=== Task requirements ===
Write out the records below from the first line through the line containing "font: bold 36px/36px", leaving out any pictures.
────────────────────────────────────────
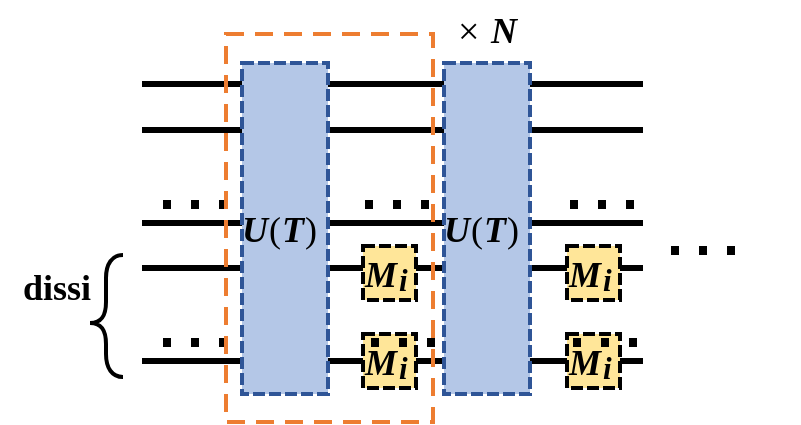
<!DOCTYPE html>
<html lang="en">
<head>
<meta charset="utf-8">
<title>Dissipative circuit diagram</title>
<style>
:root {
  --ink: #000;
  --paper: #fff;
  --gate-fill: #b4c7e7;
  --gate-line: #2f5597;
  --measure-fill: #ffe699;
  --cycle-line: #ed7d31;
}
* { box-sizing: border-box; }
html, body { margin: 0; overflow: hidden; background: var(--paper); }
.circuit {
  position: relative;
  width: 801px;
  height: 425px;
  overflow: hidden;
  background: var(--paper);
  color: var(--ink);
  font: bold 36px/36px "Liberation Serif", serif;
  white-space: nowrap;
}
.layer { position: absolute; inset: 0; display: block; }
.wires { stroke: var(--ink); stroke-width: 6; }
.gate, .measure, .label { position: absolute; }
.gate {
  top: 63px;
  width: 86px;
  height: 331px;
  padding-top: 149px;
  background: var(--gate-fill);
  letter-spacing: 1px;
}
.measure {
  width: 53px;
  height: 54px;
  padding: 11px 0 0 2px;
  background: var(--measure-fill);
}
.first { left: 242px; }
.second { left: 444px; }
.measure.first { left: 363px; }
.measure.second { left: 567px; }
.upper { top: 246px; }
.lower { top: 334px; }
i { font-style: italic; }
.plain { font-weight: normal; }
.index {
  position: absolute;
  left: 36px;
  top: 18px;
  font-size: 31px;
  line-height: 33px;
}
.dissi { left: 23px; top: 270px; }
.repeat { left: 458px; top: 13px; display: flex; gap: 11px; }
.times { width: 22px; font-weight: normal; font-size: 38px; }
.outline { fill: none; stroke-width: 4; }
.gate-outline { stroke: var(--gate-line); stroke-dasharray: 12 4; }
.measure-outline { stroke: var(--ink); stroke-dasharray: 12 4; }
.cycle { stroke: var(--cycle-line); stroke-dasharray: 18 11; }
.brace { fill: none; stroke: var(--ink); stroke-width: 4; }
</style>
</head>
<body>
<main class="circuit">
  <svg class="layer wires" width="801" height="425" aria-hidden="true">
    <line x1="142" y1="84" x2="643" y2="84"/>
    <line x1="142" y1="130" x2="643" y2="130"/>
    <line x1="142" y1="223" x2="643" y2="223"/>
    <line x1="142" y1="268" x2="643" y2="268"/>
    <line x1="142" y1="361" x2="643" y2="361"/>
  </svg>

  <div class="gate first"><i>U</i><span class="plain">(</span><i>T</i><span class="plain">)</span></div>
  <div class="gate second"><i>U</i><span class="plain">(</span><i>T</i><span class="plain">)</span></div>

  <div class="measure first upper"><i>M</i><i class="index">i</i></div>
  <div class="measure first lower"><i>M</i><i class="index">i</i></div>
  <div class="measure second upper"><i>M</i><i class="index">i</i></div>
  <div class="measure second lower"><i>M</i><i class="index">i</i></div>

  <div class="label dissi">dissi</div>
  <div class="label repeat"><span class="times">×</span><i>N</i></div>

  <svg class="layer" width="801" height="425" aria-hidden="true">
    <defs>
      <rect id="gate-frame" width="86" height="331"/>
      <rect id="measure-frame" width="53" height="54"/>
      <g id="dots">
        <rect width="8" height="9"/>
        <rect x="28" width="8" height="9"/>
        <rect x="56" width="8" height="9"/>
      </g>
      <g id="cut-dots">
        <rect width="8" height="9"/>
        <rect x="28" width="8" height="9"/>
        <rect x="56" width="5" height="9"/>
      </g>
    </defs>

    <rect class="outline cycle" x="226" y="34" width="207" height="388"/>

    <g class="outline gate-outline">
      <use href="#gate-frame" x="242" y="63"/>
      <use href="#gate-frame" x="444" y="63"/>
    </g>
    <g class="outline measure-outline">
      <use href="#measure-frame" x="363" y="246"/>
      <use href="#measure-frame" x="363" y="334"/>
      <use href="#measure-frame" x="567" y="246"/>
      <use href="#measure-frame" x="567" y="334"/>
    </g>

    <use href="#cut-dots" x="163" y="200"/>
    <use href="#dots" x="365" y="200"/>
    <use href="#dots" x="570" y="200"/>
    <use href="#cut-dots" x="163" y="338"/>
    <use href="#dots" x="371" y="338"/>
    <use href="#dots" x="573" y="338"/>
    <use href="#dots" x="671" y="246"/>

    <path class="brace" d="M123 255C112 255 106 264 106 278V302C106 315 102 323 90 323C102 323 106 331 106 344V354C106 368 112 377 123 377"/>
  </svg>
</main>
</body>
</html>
────────────────────────────────────────
=== Output of the exercise ===
<!DOCTYPE html>
<html lang="en">
<head>
<meta charset="utf-8">
<title>Dissipative circuit diagram</title>
<style>
:root {
  --ink: #000;
  --paper: #fff;
  --gate-fill: #b4c7e7;
  --gate-line: #2f5597;
  --measure-fill: #ffe699;
  --cycle-line: #ed7d31;
}
* { box-sizing: border-box; }
html, body { margin: 0; overflow: hidden; background: var(--paper); }
.circuit {
  position: relative;
  width: 801px;
  height: 425px;
  overflow: hidden;
  background: var(--paper);
  color: var(--ink);
  font: bold 36px/36px "Liberation Serif", serif;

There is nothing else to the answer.